By helping prepare the food for each event, the culinary students from SWISSAM learned traditional Native American recipes and cooking techniques they had never before been exposed to.
We served a handmade savory tamale with a traditional New Mexican red chile sauce made from chile pods at the Consul General’s reception and a sweet dessert tamale for the chef’s tasting at SWISSAM. I had to show the Russian guests that we don’t eat the outside of the tamale, (the corn husk), and they loved the corn masa and red chile. Our guests embraced the traditional red chile sauce, even though it was hotter than any of their local dishes. Almost every guest that tried the tamales, said that it was their first time ever eating one, and Chef Whitewater and myself made sure we had enough of them so guests could take several home to share with family members along with our freshly baked blue and white corn bread.
While some of the ingredients and cooking techniques were familiar to the chefs and students, many were new. This cultural exchange impacted both the culinary students who are just launching their careers and the experienced chefs who are established and have forged their own styles. Even without a common language, it was obvious we made an impact on everyone who had experienced the local foods and dishes of our ancestors.
As I reflect on my trip to Russia and the purpose of the diplomatic mission, I think one of the most important messages that resonated with the chefs and culinary students was simple and universal: We are all part of the land from which we come. The food we prepare from each of our regions is place-based and filled with local terroir—the French word for conditions in which food is grown and gives it its unique characteristics. Each of our grandmothers has traditionally prepared foods that are unique to our ecological regions. These ancestral foods have always been prepared sustainably with the traditions of the land from which they come. Today, these foods can be prepared using contemporary artistry and presentation styles from our local regions so our guests can literally “eat the landscape” from which these ingredients come. This is the mission that Chef Whitewater and I have dedicated our culinary careers to, and this is what we are doing with local, regional, New Mexican and Native American ancestral ingredients at Red Mesa Cuisine, in Santa Fe, New Mexico.
If we don’t pass meaningful culinary traditions to the next generation, then part of our culture will disappear. Chefs today have a wonderful opportunity to keep alive these crucial and significant culinary traditions for future generations.
Food, in this instance, is the common thread that binds us. It teaches us the importance and value of each other. Food is indeed the essence of life.
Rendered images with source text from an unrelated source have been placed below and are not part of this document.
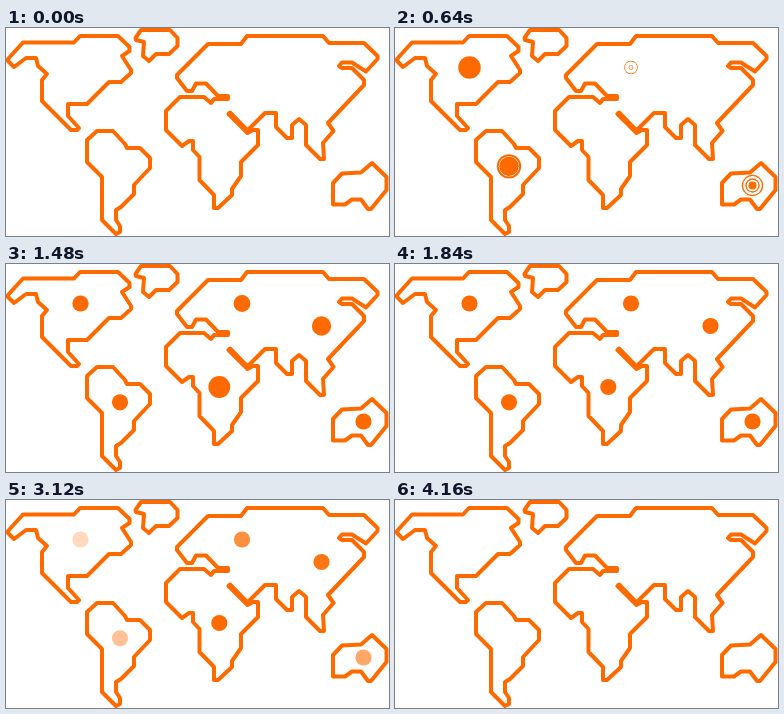
These frames come from a looping animation (383x208 px, 4360 ms). An HTML page:

```html
<!DOCTYPE html>
<html>
<head>
<meta charset="utf-8">
<style>
html, body { margin: 0; width: 100%; height: 100%; overflow: hidden; background: #fff; }
svg { display: block; width: 383px; height: 208px; }
</style>
</head>
<body>
<svg id="map" viewBox="0 0 383 208">
  <g fill="none" stroke="#ff6a00" stroke-width="4" stroke-linejoin="round" stroke-linecap="round">
    <path d="M2 31V33L8 39L20 30H30L32 38L41 46L36 52V73L65 102L71 102L73 100L62 88V76H81L103 54H115L125 45V42L116 28L123.5 23V19L112 8H74L68 14.5H17Z"/>
    <path d="M129.5 10L135 2H164L171.5 10V18L163 26H150L143 33L137 28L138 14L130 12Z"/>
    <path d="M81 112L91 103H107L119 116L121 120H134L144 130V140L128 157V166L115 179L110 182V192L114 198V204L110 206L96 192V149L81 134Z"/>
    <path d="M222.5 86L241.5 105L247 102H252V117L235 134V148L226 161V167L212 180H208V167L193.5 152V129L187 122V113H183L176 118L160 102V83L174 69H198L205 75L208 71H222V68H212L200 55.5H190L186 63H181L171 50V47L202 16H235L241 8H317L323 15H358L371.5 28V31L360 43.5L346 34.5H336L333 38L336 40H346L358 52V57L322 95L327.5 103L317 115L318 131H314L300 117V97L293 91L286 97V110H281L270 99V85H259L241.5 102.5L224 84.5Z"/>
    <path d="M327 155L336 145.5L355 144.5L366 135L380.5 149V162L365 181H362L355 171.5H346L339 176.5H327Z"/>
  </g>
</svg>
<script>
const LOOP = 4360, STEP = 40, STAGGER = 160, RISE = 520, FADE_START = 2400, FADE = 960;
const PEAK = 12.2, REST = 8.1;
const spots = [[74.5, 39.5], [114, 138.3], [357.5, 157.5], [236, 39.5], [315.5, 62], [213.3, 123]];

const clamp = x => Math.min(1, Math.max(0, x));
const easeOut = (x, power) => 1 - (1 - clamp(x)) ** power;

function add(tag, parent, attrs) {
  const el = document.createElementNS('http://www.w3.org/2000/svg', tag);
  for (const key in attrs) el.setAttribute(key, attrs[key]);
  return parent.appendChild(el);
}

const markers = spots.map(([cx, cy]) => {
  const group = add('g', map);
  const discs = [0, 1, 2, 3, 4].map(i => add('circle', group, { cx, cy, fill: i % 2 ? '#fff' : '#ff6a00' }));
  return { group, discs };
});

// Radii of the stacked discs, alternately orange and white
function radii(t) {
  if (t >= RISE) return [PEAK + (REST - PEAK) * clamp((t - RISE) / RISE), 0, 0, 0, 0];
  const outer = PEAK * easeOut(t / RISE, 2.2);
  const middle = 9.6 * easeOut((t - 100) / 380, 1.6);
  const line = t / 240;
  return [outer, outer - line, middle, middle - line, (t - 200) / 30];
}

function draw(elapsed) {
  const t = Math.min(4160, Math.floor(elapsed % LOOP / STEP) * STEP);
  markers.forEach(({ group, discs }, i) => {
    const delay = i * STAGGER;
    const sizes = radii(Math.max(0, t - delay));
    discs.forEach((disc, k) => disc.setAttribute('r', Math.max(0, sizes[k])));
    group.setAttribute('opacity', 1 - clamp((t - FADE_START - delay) / FADE));
  });
}

const start = performance.now();
function tick() {
  draw(performance.now() - start);
  requestAnimationFrame(tick);
}
tick();
</script>
</body>
</html>
```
To find and share that common ground in Russia is remarkable. The relationships that were formed will last forever and the experience of using food as an agent of diplomacy was the perfect medium for these changes to happen.